              John Stoltzfus

              Using Macros for different duties depend on the time it takes to do it by "hand" or let it run in auto...  I think it depends on our individual workflow and our companies required final drawing output etc...


              My main ones that I use everyday are as follows;

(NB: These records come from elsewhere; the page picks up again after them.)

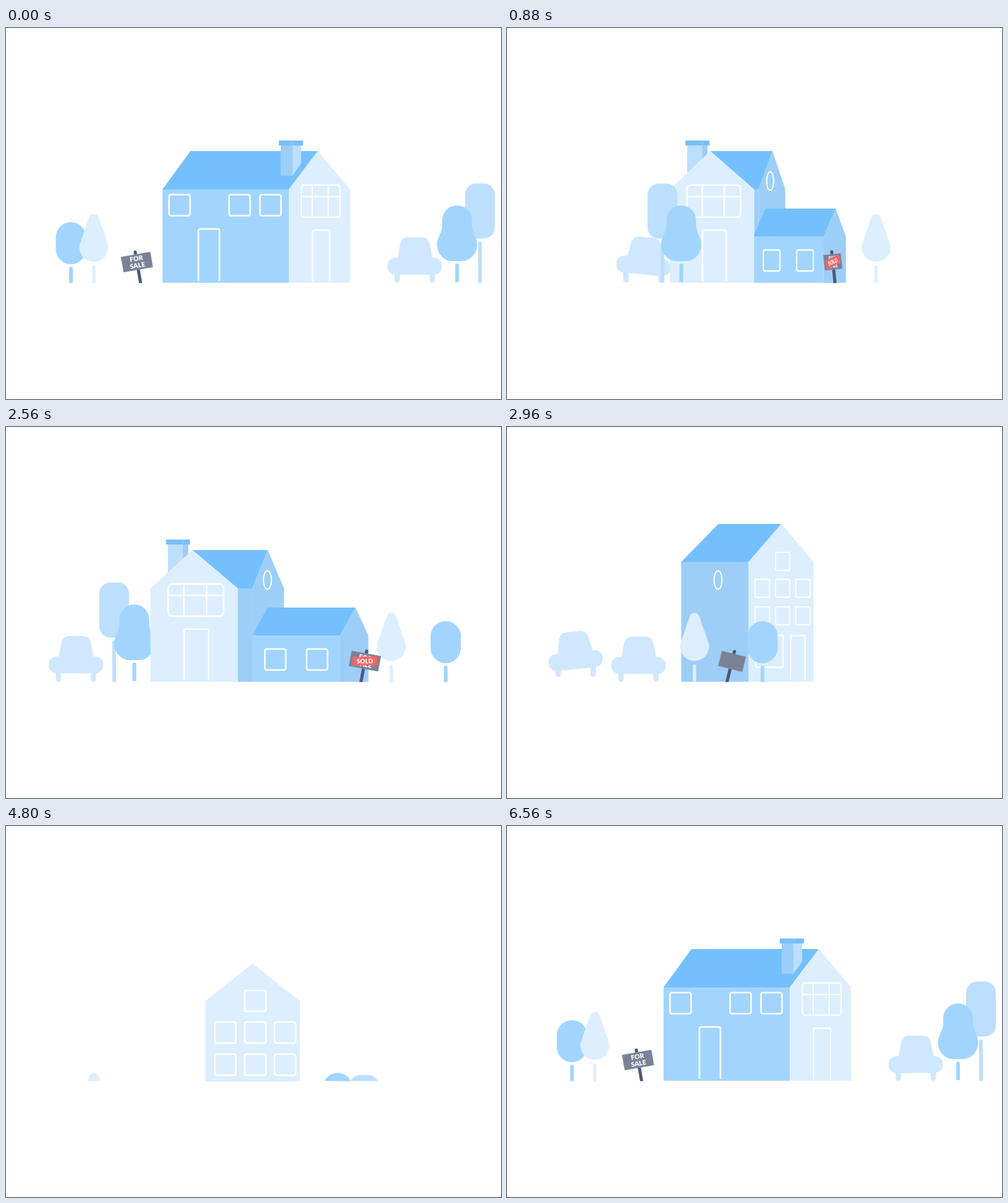
Animation, 800 px wide and 600 px high, one loop 6.6 s. Source, as an HTML page with a canvas:

```html
<!DOCTYPE html>
<html lang="en">
<head>
<meta charset="utf-8">
<title>House for sale</title>
<style>
html, body { margin: 0; width: 100%; height: 100%; overflow: hidden; background: #fff; }
canvas { display: block; }
</style>
</head>
<body>
<canvas id="stage" width="800" height="600"></canvas>
<script>
const ctx = document.getElementById('stage').getContext('2d');
const LOOP = 6600, GROUND = 412, RESET = 4960;
const ROOF = '#74c0ff', WALL = '#a1d5ff', GABLE = '#9dcef8', PALE = '#ddefff', MIST = '#bcdffd', CAR = '#cfe8ff';
let t = 0;

const clamp = v => Math.max(0, Math.min(1, v));
const lerp = (a, b, f) => a + (b - a) * f;
const span = (start, length) => clamp((t - start) / length);
const turn = start => {
  const u = span(start, 960);
  return u < .5 ? 8 * u ** 4 : 1 - 8 * (1 - u) ** 4;
};
const place = (a, b, c, s1, s2) =>
  t > RESET ? a : t < 2040 ? lerp(a, b, turn(s1)) : lerp(b, c, turn(s2));

// Distance below the ground: sinking before the reset, rising after it
const depth = (sinkAt, riseAt, dist = 230, length = 1050) =>
  t < RESET ? 288 * span(sinkAt, 501) ** 3 : dist * (1 - span(riseAt, length)) ** 3;

function poly(color, ...pts) {
  ctx.fillStyle = color;
  ctx.beginPath();
  for (let i = 0; i < pts.length; i += 2) ctx.lineTo(pts[i], pts[i + 1]);
  ctx.closePath();
  ctx.fill();
}
function box(color, x, y, w, h, r = 0) {
  ctx.fillStyle = color;
  ctx.beginPath();
  ctx.roundRect(x, y, w, h, r);
  ctx.fill();
}
function blob(color, d) {
  ctx.fillStyle = color;
  ctx.fill(new Path2D(d));
}
function at(x, y, draw) {
  ctx.save();
  ctx.translate(x, y);
  draw();
  ctx.restore();
}
function outline(d) {
  ctx.strokeStyle = '#fff';
  ctx.lineWidth = 2.6;
  ctx.stroke(new Path2D(d));
}
function pane(x, y, w, h, r = 3) {
  ctx.strokeStyle = '#fff';
  ctx.lineWidth = 2.6;
  ctx.beginPath();
  ctx.roundRect(x, y, w, h, r);
  ctx.stroke();
}
const door = (x, y, w, bottom) =>
  outline(`M${x} ${bottom}V${y + 3}q0-3 3-3H${x + w - 3}q3 0 3 3V${bottom}`);

// A wall's details, squeezed with the wall as it turns
function squeeze(x, sx, draw, sy = 1) {
  ctx.save();
  ctx.translate(x, GROUND);
  ctx.scale(sx, sy);
  ctx.translate(0, -GROUND);
  draw();
  ctx.restore();
}

function gableWall(color, l, apex, r, eave, top) {
  poly(color, l, eave, apex, top, r, eave, r, GROUND, l, GROUND);
}

function frontDetails() {
  pane(29, 254, 90, 52, 6);
  outline('M54.5 254V306M91.5 254V306M29 272.5H119');
  door(55, 327, 40, 410);
}

function extension(x, size) {
  if (size <= 0) return;
  squeeze(x, size, () => {
    poly(GABLE, 143, 337, 168, 292, 189, 337, 189, GROUND, 143, GROUND);
    box(WALL, 0, 337, 143, 75);
    poly(ROOF, 25, 292, 168, 292, 143, 337, 0, 337);
    pane(20.5, 359, 34, 34);
    pane(88.5, 359, 34, 34);
  });
}

function chimney(x, f) {
  const a = x + 3 + Math.max(0, 19 - 43 * f), end = x + 36, b = Math.min(end, a + 24);
  box(GABLE, x + 3, 189, a - x - 3, 50);
  poly('#bcdffc', a, 189, b, 189, b, 219, a, 239);
  if (b < end) box(GABLE, b, 189, end - b, 30);
  box('#78bffa', x, 182, 39, 8);
  box('rgba(255,255,255,.25)', f < .6 ? a : b, 182, .8, 8);
}

function oval(x, rx) {
  ctx.strokeStyle = '#fff';
  ctx.lineWidth = 2;
  ctx.beginPath();
  ctx.ellipse(x, 247.5, rx, 15, 0, 0, 7);
  ctx.stroke();
}

function firstTurn() {
  const f = t > RESET ? 0 : turn(267);
  const e = t > RESET ? (1 - span(5000, 1050)) ** 2 : 0;
  const l = lerp(457, 233, f) + 33 * e, r = lerp(556, 375, f) - 38 * e, apex = lerp(504, 301, f);
  const left = 253 + 150 * f + 11 * e, topLeft = 298 + 179 * f - 16 * e;
  if (left < l) {
    box(WALL, left, 260, l - left, 152);
    poly(ROOF, left, 261, topLeft, 199, apex, 199, l, 261);
    squeeze(left, (l - left) / 204, () => {
      for (const x of [10.5, 107.5, 157.5]) pane(x, 269.5, 34, 34);
      door(58, 325, 34, 409);
    });
  }
  chimney(place(441, 258, 258, 285, 0) + 16 * e, f);
  if (f > .25) {
    const tr = lerp(468, 423, f), near = lerp(460, 398, f), far = lerp(455, 449, f);
    if (r < near) box(GABLE, r, 260, near - r, 152);
    gableWall(GABLE, near, tr, far, 261, 199);
    poly(ROOF, apex, 199, tr, 199, near, 261, r, 261);
    if (f > .5) oval(lerp(440, 423, f), 6.5 * f);
    extension(398, clamp((f - .35) / .65));
  }
  gableWall(PALE, l, apex, r, 261, 199);
  squeeze(l, (r - l) / 142, frontDetails);
}

function secondTurn() {
  const f = turn(2415), p = turn(2465), mid = .72;
  const key = (a, b, c) => f < mid ? lerp(a, b, f / mid) : lerp(b, c, (f - mid) / (1 - mid));
  const eave = 261 - 76 * p, top = 199 - 75 * p;
  const c = key(375, 281, 322), d = key(398, 391, 322), r = key(449, 495, 475);
  const topLeft = key(301, 341, 398.5), topRight = key(423, 444, 398.5);
  const oldLeft = key(233, 281, 322), tint = clamp((f - .15) / .25);

  if (f < mid) chimney(lerp(258, 350, f / mid), 1);
  if (d > c) {
    box(GABLE, c, eave - 1, d - c, GROUND - eave + 1);
    poly(ROOF, topLeft, top, topRight, top, d, eave, c, eave);
  }
  gableWall(GABLE, d, topRight, r, eave, top);
  if (tint > 0) {
    ctx.save();
    ctx.globalAlpha = tint;
    gableWall(PALE, d, topRight, r, eave, top);
    squeeze(d, (r - d) / 153, () => {
      pane(64, 167, 34, 34);
      for (const y of [218, 270]) for (const x of [15.5, 64, 112]) pane(x, y, 34, 34);
      pane(17, 324.5, 65, 60);
      door(100, 324.5, 34, 409);
    }, (GROUND - eave) / 227);
    ctx.restore();
  }
  if (d - c > 20) oval(key(423, 341, 345), key(6.5, 6.5, 0));
  extension(d, 1 - clamp(f / .6));
  if (c > oldLeft) {
    gableWall(PALE, oldLeft, topLeft, c, eave, top);
    squeeze(oldLeft, (c - oldLeft) / 142, frontDetails);
  }
}

function roundTree() {
  at(place(105, 713, 315, 349, 2403), depth(4450, 5127), () => {
    box(WALL, -24.5, 314, 49, 68, 24.5);
    box(WALL, -3, 386, 6, 27, [3, 3, 0, 0]);
  });
}
function coneTree() {
  at(place(142, 624, 142, 200, 2435), depth(4450, 5100), () => {
    blob(PALE, 'M-7.5 306A8 8 0 0 1 7.5 306L21.5 346A23.3 23.3 0 1 1-21.5 346Z');
    box(PALE, -2.7, 384, 5.4, 29, [2.7, 2.7, 0, 0]);
  });
}
function pearTree() {
  at(place(729, 206, 536, 273, 2415), depth(4435, 5100), () => {
    blob(WALL, 'M-24 311A24 24 0 0 1 24 311V318C24 332 32.5 338 32.5 350C32.5 366 20 377 8 377H-8' +
      'C-20 377-32.5 366-32.5 350C-32.5 338-24 332-24 318Z');
    box(WALL, -3, 381, 6, 30, [3, 3, 0, 0]);
  });
}
function tallTree() {
  at(place(766, 173, 579, 265, 2415), depth(4397, 5127), () => {
    box(MIST, -24, 251.5, 48, 89, 18);
    box(MIST, -3, 345.5, 6, 67, [3, 3, 0, 0]);
  });
}

function car(x, y, tilt) {
  at(x, y, () => {
    for (const leg of [-32.5, 24]) box(CAR, leg, 390, 8.6, 22, 4.3);
    ctx.translate(0, 385 + .5 * Math.sin(t * Math.PI / 120));
    ctx.rotate(tilt * Math.PI / 180);
    ctx.translate(0, -385);
    box(CAR, -44, 371.5, 88, 27.5, 13);
    blob(CAR, 'M-31 380Q-28.5 377-28 373L-23.5 350Q-21.5 338.5-11 338.5H12Q22 338.5 24.5 350L29 373Q29.5 377 32 380Z');
  });
}
const carDepth = () => t < RESET ? 90 * span(4250, 350) ** 2 : 90 * (1 - span(5650, 500)) ** 3;
function firstCar() {
  const f = t > RESET ? 0 : turn(301);
  const hop = Math.sin(Math.PI * span(2820, 300));
  car(lerp(660.5, 113, f) - 2 * hop, carDepth() - 8 * hop, 9.6 * Math.sin(Math.PI * f) - 6 * hop);
}
function secondCar() {
  if (t > 2500 && t < RESET) car(lerp(340, 212.5, 1 - (1 - span(2550, 390)) ** 3), carDepth(), 0);
}

function sign() {
  let lean, spin = 0, y = 0;
  if (t > RESET) {
    const s = t - 5600;
    lean = -10 + 35 * (s < 0 ? 1 : Math.cos(s * Math.PI / 250) * Math.exp(-s / 200));
    y = 100 * (1 - span(5400, 400)) ** 3;
  } else {
    const early = t < 2040, f = turn(early ? 264 : 2372), rest = early ? 1320 : 3400;
    lean = lerp(-10, 10, early ? f ** 8 : 1 - f ** 8) + (early ? -6.5 : 15) * Math.sin(Math.PI * f);
    if (t > rest) lean += 3 * Math.sin((t - rest) * Math.PI / 200) * Math.exp((rest - t) / 220);
    spin = 2 * Math.PI * f ** (early ? 1.17 : 2.66);
    y = 100 * span(4200, 350) ** 2;
  }
  const face = Math.cos(spin);
  const sold = t < RESET && (t > 1320 || spin > Math.PI);
  const label = (text, ty, size) => {
    ctx.font = `900 ${size}px Lato, "Open Sans", sans-serif`;
    ctx.fillText(text, 0, ty);
  };
  at(place(217.5, 577, 307.5, 264, 2372), GROUND + y, () => {
    ctx.rotate(lean * Math.PI / 180);
    box('#4c5878', -2.5, -53, 5, 56, [2.5, 2.5, 0, 0]);
    ctx.translate(0, -34);
    ctx.scale(Math.max(.13, Math.abs(face)), 1);
    box('#7b8197', -23.8, -12.3, 47.6, 24.6);
    ctx.strokeStyle = '#8b90a3';
    ctx.lineWidth = .8;
    ctx.strokeRect(-23.8, -12.3, 47.6, 24.6);
    if (face < .2) return;
    ctx.textAlign = 'center';
    ctx.textBaseline = 'middle';
    ctx.fillStyle = '#fff';
    label('FOR', -5, 10.5);
    label('SALE', 6, 10.5);
    if (!sold) return;
    ctx.rotate(-.21);
    box('#ff6366', -20, -7, 40, 14);
    ctx.fillStyle = '#fff';
    label('SOLD', .6, 10);
  });
}

function draw() {
  ctx.clearRect(0, 0, 800, 600);
  ctx.save();
  ctx.beginPath();
  ctx.rect(0, 0, 800, GROUND + .4);
  ctx.clip();
  const leftTrees = [roundTree, coneTree], rightTrees = [tallTree, pearTree];
  const swapped = t > 2400 && t < RESET;
  secondCar();
  for (const tree of swapped ? rightTrees : leftTrees) tree();
  at(0, depth(4450, 5000), t > 2040 && t < RESET ? secondTurn : firstTurn);
  firstCar();
  for (const tree of swapped ? leftTrees : rightTrees) tree();
  sign();
  ctx.restore();
}

const begin = performance.now();
function frame() {
  t = (performance.now() - begin) % LOOP;
  draw();
  requestAnimationFrame(frame);
}
frame();
</script>
</body>
</html>
```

              1. Overall Part Size
              2. Rename the "Default" configuration to the File Name
              3. Rename the Drawing Sheet Tabs to the "Part or Assembly Configuration Name"
              4. Rebuild the drawings using a macro that opens every view of the Assembly or Part, rebuilds and closes
              5. Reload my Sheet Formats (to make sure we have the latest and greatest Formats
              6. My most favorite of them all is the macro written by Leon Wurr  which counts the sheet tabs and eliminates any header sheets that the tabs have the word "COVER" - That macro allows me to have multiple cover sheets that pertain to that project, but that I don't want to have part of the printed drawing file.
              7. Save as a PDF, indexes through multiple tab drawings and saves each sheet separately


              The others that I like to use


              1. Delete Blank lines in the Custom Properties
              2. Collect all Custom Properties
              3. Spell Checker
              4. Feature Tree sort
                • Re: To use or not to use a macro
                  Christian Chu

                  Thanks, John

                  I also have some macros for 2D dwg. We sent out the dwg to vendors so I just want to make sure our drawings the same format

                  one of the macros is  "SaveAsPDF"

                  Why I want to create a macro SaveAsPDF while this feature is already built in SW

                  We are using workgroup PDM so the file name is unique and the rev. is controlled by PDM - How to send the vendors file name with diff. versions? what we do here is to add a letter of revision to the end of the file name for each release and that is the reason why we need a macro for SaveAsPDF with a letter of revision (retrieving from Vault) adding to the end of the file name and saved to a specific folder instead of working folder


                  My point is: without  this reason, I'd prefer to use SW build in feature "SaveAsPDF" instead of writing a macro "SaveAsPDF"

                • Re: To use or not to use a macro
                  Arthur McRae

                  We got around that by having our Macro Library on our network and having standardized Solidworks settings across the company.